Shionogi Wins U.S. Backing for Menopause Side Effect Drug

Shionogi & Co., the Japanese maker of the Crestor cholesterol pill, won U.S. approval of its treatment for painful sex caused by menopause.

The Food and Drug Administration cleared the drug Osphena for post-menopausal women whose thinning vaginal tissues lead to dyspareunia, or painful intercourse, the agency said today in a statement. The pill, chemically known as ospemifene, would be the first oral treatment for the condition, which is currently treated with lubricants or estrogen-based suppositories.

No product is marketed specifically for this use and Shionogi’s Osphena may generate $495 million in sales in 2017, Naomi Kumagai, an analyst with Jefferies & Co. in Tokyo, said in an e-mail before the announcement. More than 7.1 million women are diagnosed annually with vulvar and vaginal atrophy, Osaka, Japan-based Shionogi said in June.

“Dyspareunia is among the problems most frequently reported by post-menopausal women,” Victoria Kusiak, a deputy director for a branch of the FDA’s Center for Drug Evaluation and Research, said in the statement. “Osphena provides an additional treatment option for women seeking relief.”

Shionogi’s once-daily pill acts like estrogen on vaginal tissues to make them thicker and less fragile, the FDA said.

Pfizer Inc. and Ligand Pharmaceuticals Inc. have a similar drug, bazedoxifene, under FDA review that also seeks to reduce hot flashes and prevent osteoporosis in post-menopausal women. The agency is scheduled to decide by Oct. 3 whether New York-based Pfizer and Ligand, based in La Jolla, California, can market their treatment in the U.S.

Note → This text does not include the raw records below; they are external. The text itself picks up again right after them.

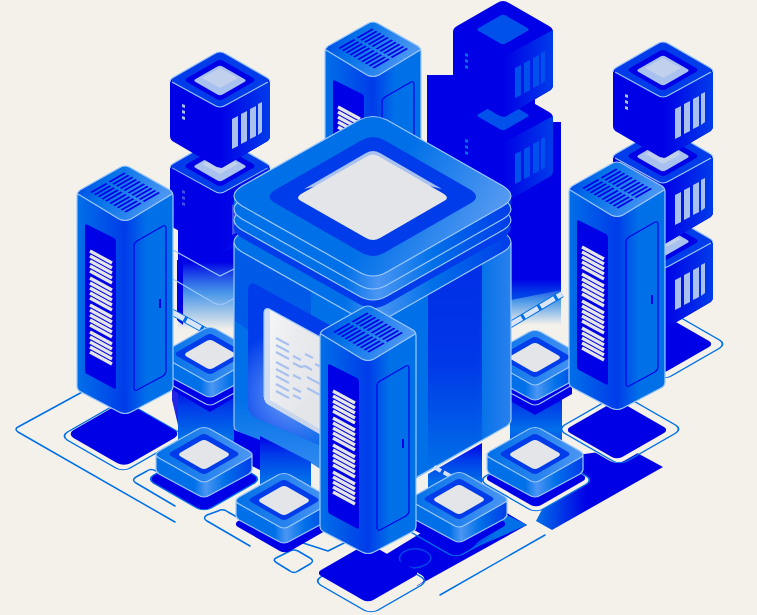
<!DOCTYPE html>
<html lang="en">
<head>
<meta charset="utf-8">
<title>Isometric data centre</title>
<style>
:root{--paper:#f4f1ea;--ink:#0000e6;--royal:#003cea;--azure:#0070e8;--sky:#4b96f3;--edge:#9cc8fb;--screen:#e3e5e9;--pale:#a9c1ee}
html,body{margin:0;background:var(--paper);overflow:hidden}
svg{display:block;width:757px;height:615px}
.paper{fill:var(--paper)}.ink{fill:var(--ink)}.royal{fill:var(--royal)}.azure{fill:var(--azure)}.screen{fill:var(--screen)}.pale{fill:var(--pale)}
.edge{fill:none;stroke:var(--edge);stroke-width:1.2;stroke-linejoin:round}
.track{fill:none;stroke:var(--azure);stroke-width:1.5;stroke-linejoin:round;stroke-linecap:round}
.seam{fill:none;stroke:var(--ink);stroke-width:1.2;stroke-linejoin:round}
.slot{fill:none;stroke:var(--ink);stroke-width:2}
.vent{fill:none;stroke:var(--screen);stroke-width:3.2}
.code{fill:none;stroke:var(--pale);stroke-width:2.2}
.s0{stop-color:var(--ink)}.s1{stop-color:var(--royal)}.s2{stop-color:var(--azure)}.s3{stop-color:var(--sky)}
.clear{stop-color:var(--azure);stop-opacity:0}
.ink-clear{stop-color:var(--ink);stop-opacity:0}
.light{stop-color:#fff}
</style>
</head>
<body>
<svg viewBox="0 0 757 615" role="img" aria-label="Isometric illustration of blue server towers around a central processor">
<defs>
<linearGradient id="side-left"><stop class="s2"/><stop offset="1" class="s1"/></linearGradient>
<linearGradient id="side-right"><stop class="s1"/><stop offset=".45" class="s2"/><stop offset="1" class="s2"/></linearGradient>
<linearGradient id="lid" x1="0" y1="0" x2="1" y2=".3"><stop class="s1"/><stop offset=".35" class="s2"/><stop offset="1" class="s3"/></linearGradient>
<linearGradient id="core-lid-tone" x1="0" y1=".3" x2="1" y2=".6"><stop class="s2"/><stop offset=".55" class="s2"/><stop offset="1" stop-color="#5c9df2"/></linearGradient>
<linearGradient id="core-band"><stop class="s2"/><stop offset=".4" class="s2"/><stop offset=".52" class="s3"/><stop offset=".72" class="s2"/><stop offset="1" class="s1"/></linearGradient>
<linearGradient id="core-left" x1="0" y1="0" x2="0" y2="1"><stop class="s2"/><stop offset=".6" class="s2"/><stop offset="1" class="s3"/></linearGradient>
<linearGradient id="core-right"><stop class="s2"/><stop offset=".75" class="s2"/><stop offset="1" stop-color="#2a80ee"/></linearGradient>
<linearGradient id="core-shade" x1="0" y1="0" x2="0" y2="1"><stop class="s0" stop-opacity=".6"/><stop offset=".5" class="s0" stop-opacity=".5"/><stop offset="1" class="ink-clear"/></linearGradient>
<linearGradient id="panel" x1="0" y1="0" x2="1" y2="1"><stop class="s1"/><stop offset=".6" class="s1"/><stop offset="1" class="s2"/></linearGradient>
<linearGradient id="reflection" x1="0" y1="0" x2="1" y2=".6"><stop class="light" stop-opacity=".75"/><stop offset=".5" class="light" stop-opacity=".2"/><stop offset="1" class="light" stop-opacity="0"/></linearGradient>
<radialGradient id="glow"><stop stop-color="#8fc4ff" stop-opacity=".75"/><stop offset="1" stop-color="#8fc4ff" stop-opacity="0"/></radialGradient>
<linearGradient id="column" x1="0" y1="0" x2="0" y2="1"><stop class="s0"/><stop offset=".3" class="s1"/><stop offset=".7" class="s2"/><stop offset="1" class="s1"/></linearGradient>
<linearGradient id="haze" x1="0" y1="0" x2="0" y2="1"><stop class="s0"/><stop offset=".35" class="s0"/><stop offset=".65" class="s2" stop-opacity=".7"/><stop offset="1" class="clear"/></linearGradient>
<linearGradient id="floor"><stop class="s2"/><stop offset=".4" class="s0"/><stop offset="1" class="s0"/></linearGradient>
<linearGradient id="chip-lid"><stop class="s2"/><stop offset="1" class="s3"/></linearGradient>
<linearGradient id="cube-right"><stop class="s0"/><stop offset="1" class="s1"/></linearGradient>
<path id="panel-shape" d="M248 290Q248 280 257 285L335 328V452L256 418Q248 414 248 406Z"/>
<path id="screen-shape" d="M264 314Q264 306 271 310L330 342V440L269 405Q264 402 264 397Z"/>
<clipPath id="panel-area"><use href="#panel-shape"/></clipPath>
<clipPath id="screen-area"><use href="#screen-shape"/></clipPath>

<path id="slots" class="slot" d="M0 0V18M4.300 0V18M8.600 0V18M12.900 0V18M17.200 0V18"/>
<path id="louvre" class="vent" d="M0 0L22 12M0 5L22 17M0 10L22 22M0 15L22 27M0 20L22 32"/>

<g id="tower">
  <path fill="url(#side-left)" d="M0 28L48 54V249Q45 249 42 247L4 227Q0 225 0 221Z"/>
  <path fill="url(#side-right)" d="M48 54L96 28V221Q96 225 92 227L54 247Q51 249 48 249Z"/>
  <path fill="url(#lid)" d="M3 25L42 3Q48 -1 54 3L93 25Q98 28 93 31L54 54Q48 57 42 54L3 31Q-2 28 3 25Z"/>
  <path class="edge" d="M93 25L54 3Q48 -1 42 3L3 25Q0 27 0 31V221Q0 225 4 227L42 247Q48 250 54 247L92 227Q96 225 96 221V31Q96 27 93 25M1 29L42 54Q48 57 54 54L95 29"/>
  <g transform="matrix(.87 .5 -.87 .5 48 0)">
    <use href="#slots" x="8" y="8"/><use href="#slots" x="30" y="8"/><use href="#slots" x="8" y="29"/><use href="#slots" x="30" y="29"/>
  </g>
  <path class="ink" d="M8 61Q8 58 11 60L37 73Q39 74 39 77V222Q39 225 36 223L10 209Q8 208 8 205Z"/>
  <use href="#louvre" x="13" y="86"/><use href="#louvre" x="13" y="113"/><use href="#louvre" x="13" y="140"/><use href="#louvre" x="13" y="167"/>
  <path class="seam" d="M57 81Q57 78 60 76L86 61Q89 60 89 63V206Q89 209 86 211L60 225Q57 226 57 223Z"/>
  <path class="slot" d="M83 134V143"/>
</g>

<g id="cube-body">
  <path class="ink" d="M0 32Q0 28 4 26L44 3Q50 -1 56 3L96 26Q100 28 100 32V85Q100 89 96 91L55 115Q50 118 45 115L4 91Q0 89 0 85Z"/>
  <path fill="url(#cube-right)" d="M50 57L100 30V85Q100 89 96 91L55 115Q53 117 50 117Z"/>
</g>
<path id="cube-bars" d="M62 68L68 65V95L62 98ZM71 63L77 60V90L71 93ZM80 58L86 55V85L80 88ZM88 53L92 51V81L88 84Z"/>
<path id="cube-lights" d="M12 53l3 1v3l-3-1zM12 59l3 1v3l-3-1zM12 65l3 1v3l-3-1z"/>
<g id="cube">
  <use href="#cube-body"/>
  <path class="royal" d="M4 26L44 3Q50 -1 56 3L96 26Q101 29 96 32L56 54Q50 58 44 54L4 32Q-1 29 4 26Z"/>
  <path class="edge" d="M0 31Q0 28 4 26L44 3Q50 -1 56 3L96 26Q100 28 100 31M2 31L44 54Q50 58 56 54L98 31"/>
  <rect class="ink" width="42" height="42" rx="4" transform="matrix(.87 .5 -.87 .5 50 8)"/>
  <rect class="pale" width="31" height="31" rx="3" transform="matrix(.87 .5 -.87 .5 50 14)"/>
  <path class="screen" opacity=".4" d="M32 27L50 17L68 27L50 37Z"/>
  <use href="#cube-bars" class="pale"/>
  <use href="#cube-lights" class="pale"/>
</g>
<g id="dark-cube">
  <use href="#cube-body"/>
  <rect fill="#0050ec" width="31" height="31" rx="3" transform="matrix(.87 .5 -.87 .5 50 14)"/>
  <use href="#cube-bars" fill="#0050ee"/>
  <use href="#cube-lights" class="azure"/>
</g>

<g id="chip">
  <path fill="url(#core-band)" d="M0 27V42Q0 45 3 47L42 68Q48 72 54 68L93 47Q96 45 96 42V27Z"/>
  <path fill="url(#chip-lid)" d="M3 24L42 2Q48 -1 54 2L93 24Q99 28 93 31L54 53Q48 57 42 53L3 31Q-3 28 3 24Z"/>
  <path class="edge" d="M0 28V42Q0 45 3 47L42 68Q48 72 54 68L93 47Q96 45 96 42V28M3 24L42 2Q48 -1 54 2L93 24Q99 28 93 31L54 53Q48 57 42 53L3 31Q-3 28 3 24Z"/>
  <rect class="royal" width="42" height="42" rx="4" transform="matrix(.87 .5 -.87 .5 48 6)"/>
  <rect class="screen" width="31" height="31" rx="4" transform="matrix(.87 .5 -.87 .5 48 12)"/>
</g>
<rect id="tile" width="60" height="60" rx="6" transform="matrix(.87 .5 -.87 .5 0 0)"/>
<rect id="tile-wide" width="66" height="66" rx="8" transform="matrix(.87 .5 -.87 .5 0 0)"/>
<rect id="tile-frame" width="72" height="72" rx="8" transform="matrix(.87 .5 -.87 .5 0 0)"/>
<path id="core-lid" d="M242 186L359 120Q373 113 387 120L503 186Q519 196 503 206L387 272Q373 280 359 272L242 206Q226 196 242 186Z"/>
</defs>

<rect class="paper" width="757" height="615"/>

<g id="ground">
  <path class="track" d="M84 391L18 427Q14 429 18 432L175 522M440 595L545 535"/>
  <path class="track" d="M175 506L136 483Q131 480 136 477L147 471Q151 468 156 471M250 546L207 521Q202 518 207 515L218 511Q223 508 228 512L262 531M276 558L290 551Q294 549 298 551L310 558Q315 561 310 564L298 571Q294 574 290 571L277 563Q272 560 276 558Z"/>
  <path class="track" d="M300 542L328 551L350 540"/>
  <use href="#tile-frame" class="track" x="123" y="400"/>
  <use href="#tile-wide" class="ink" x="124" y="401"/>
  <path fill="url(#floor)" d="M536 521L552 530L663 467L628 448L570 456Z"/>
  <path class="ink" d="M385 555L480 497L527 525L417 586Z"/>
  <path fill="url(#side-right)" d="M470 550L505 514L527 525Z"/>
  <path class="track" stroke-opacity=".6" d="M403 552Q416 545 428 553Q435 559 425 565Q414 571 403 565Q396 558 403 552"/>
  <use href="#tile-frame" class="paper" x="617" y="393"/>
  <use href="#tile-frame" class="track" x="620" y="393"/>
  <use href="#tile" class="ink" x="617" y="400"/>
  <use href="#tile-frame" class="track" x="664" y="308"/>
  <use href="#tile" class="ink" x="662" y="314"/>
  <use href="#tile-wide" class="paper" x="371" y="546"/>
  <use href="#tile-wide" class="track" x="371" y="548"/>
  <use href="#tile" class="ink" x="368" y="543"/>
</g>

<g id="back-stack">
  <path class="ink" d="M427 75H455V40H535V122H561V290L511 300H427Z"/>
  <path fill="url(#haze)" d="M510 255H561V325H510Z"/>
  <use href="#dark-cube" x="453" y="86"/>
  <use href="#dark-cube" x="453"/>
</g>

<g id="right-stack">
  <use href="#cube" x="613" y="212"/>
  <path stroke="#8db9f5" stroke-width="3" d="M660 237L713 208"/>
  <use href="#cube" x="613" y="127"/>
  <use href="#cube" x="613" y="41"/>
</g>

<g id="left-stack">
  <path fill="url(#haze)" d="M178 225H240V330H178Z"/>
  <path class="ink" d="M177 260H183V325L177 320Z"/>
  <path class="edge" d="M173 250L220 276L240 266M173 279L214 303Q220 306 226 303L240 295"/>
  <use href="#cube" x="170" y="137"/>
  <path class="ink" opacity=".6" d="M172 168L220 195L268 168V224L220 252L172 224Z"/>
  <use href="#cube" x="170" y="51"/>
</g>

<use href="#tower" x="325" y="21"/>

<g id="cables" fill="none">
  <path stroke="#0070e8" stroke-width="7" d="M170 311L240 350M508 326L562 294"/>
  <path stroke="#dbe5f6" stroke-width="5" d="M170 311L240 350M508 326L562 294" stroke-dasharray="16 3"/>
</g>

<g id="side-columns">
  <path class="ink" d="M172 388L210 411L240 395V450L178 425L172 400Z" opacity=".85"/>
  <path fill="url(#column)" d="M178 385H234V460H178Z"/>
  <path class="ink" d="M170 371L210 394L240 378V394L210 412L168 387Z"/>
  <path class="edge" d="M166 382L204 403Q210 407 216 403L240 390"/>
  <use href="#chip" x="162" y="327"/>
  <path fill="url(#column)" d="M510 385H562V450H510Z"/>
  <path class="ink" d="M505 377L535 394L572 374V394L535 415L505 398Z"/>
  <path class="edge" d="M505 390L529 403Q535 407 541 403L572 385"/>
  <use href="#chip" x="487" y="330"/>
</g>

<g id="core">
  <path fill="url(#core-left)" d="M234 243L373 318V503L311 463L238 432Q234 430 234 425Z"/>
  <path fill="url(#core-right)" d="M373 310L511 243V419Q511 423 507 426L373 503Z"/>
  <path fill="url(#core-shade)" d="M428 255H482V440L428 470Z"/>
  <path class="ink" opacity=".2" d="M234 250L311 262V316L257 285Q248 280 248 290V330L234 320Z"/>
  <use href="#panel-shape" fill="url(#panel)"/>
  <g clip-path="url(#panel-area)">
    <ellipse fill="url(#glow)" cx="290" cy="395" rx="62" ry="66"/>
  </g>
  <use href="#screen-shape" class="screen"/>
  <g clip-path="url(#screen-area)">
    <path fill="url(#reflection)" d="M264 300L330 335V375L264 440Z"/>
    <path class="pale" opacity=".45" d="M264 300L270 306V400L330 435V445L264 410Z"/>
    <g class="code">
      <path d="M276 338L289 345M276 345L289 352M276 352L289 359M276 362L289 369M276 369L289 376M276 376L289 383M276 384L289 391M276 391L289 398"/>
      <path d="M293 356L301 360M305 354L313 358M293 363L301 367L305 366L312 370M293 375L301 379M307 377L320 384M293 388L301 392M293 395L301 399M307 388L320 395M315 364L325 369"/>
    </g>
  </g>
  <path class="edge" d="M234 243V425Q234 430 238 432L250 438M511 243V419Q511 423 507 426L417 477M264 397V314Q264 306 271 310L320 337"/>
  <g id="core-slabs">
    <use href="#core-lid" y="46" fill="url(#core-band)"/>
    <use href="#core-lid" y="46" class="edge"/>
    <use href="#core-lid" y="32" class="royal"/>
    <use href="#core-lid" y="24" fill="url(#core-band)"/>
    <use href="#core-lid" y="24" class="edge"/>
    <use href="#core-lid" y="13" fill="url(#core-band)"/>
    <path fill="url(#core-band)" d="M234 196H511V209L373 270L234 209Z"/>
    <use href="#core-lid" y="13" class="edge"/>
    <use href="#core-lid" fill="url(#core-lid-tone)"/>
    <use href="#core-lid" class="edge"/>
    <path class="royal" d="M275 190L362 140Q373 134 384 140L471 190Q481 197 471 203L384 253Q373 259 362 253L275 203Q264 197 275 190Z"/>
    <path class="pale" d="M304 189L366 153Q373 149 380 153L442 189L380 174L373 170L360 176Z"/>
    <path class="screen" d="M301 194L366 157Q373 152 380 157L444 194Q450 198 444 201L380 238Q373 242 366 238L301 201Q295 198 301 194Z"/>
  </g>
</g>

<g id="front-chips">
  <path class="ink" d="M234 430L260 440V470L250 465L234 448Z"/>
  <path fill="url(#column)" d="M260 436L311 462V500H260Z"/>
  <path fill="url(#column)" d="M428 474L482 443V500H428Z"/>
  <path stroke="#d3e2fa" stroke-width="4" d="M434 467L452 477" stroke-dasharray="8 3"/>
  <use href="#tile-wide" class="ink" x="204" y="446"/>
  <use href="#tile-wide" class="track" x="204" y="446"/>
  <use href="#chip" x="156" y="427"/>
  <use href="#tile" class="ink" x="285" y="494"/>
  <use href="#chip" x="236" y="473"/>
  <use href="#tile-wide" class="track" x="456" y="492"/>
  <use href="#tile" class="ink" x="456" y="494"/>
  <use href="#chip" x="411" y="472"/>
  <use href="#tile-wide" class="paper" x="536" y="447"/>
  <use href="#tile-wide" class="track" x="536" y="447"/>
  <use href="#tile" class="ink" x="536" y="448"/>
  <use href="#chip" x="487" y="427"/>
</g>

<g id="front-towers">
  <use href="#tower" x="77" y="165"/>
  <use href="#tower" x="569" y="161"/>
  <use href="#tower" x="320" y="305"/>
</g>
</svg>
</body>
</html>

Shionogi’s Osphena will carry a boxed warning that the drug can stimulate the lining of the uterus and cause it to thicken, which typically occurs before menstruation. Postmenopausal women don’t menstruate and women should see their doctor if they experience unusual bleeding since it may be a sign of endometrial cancer, the FDA said.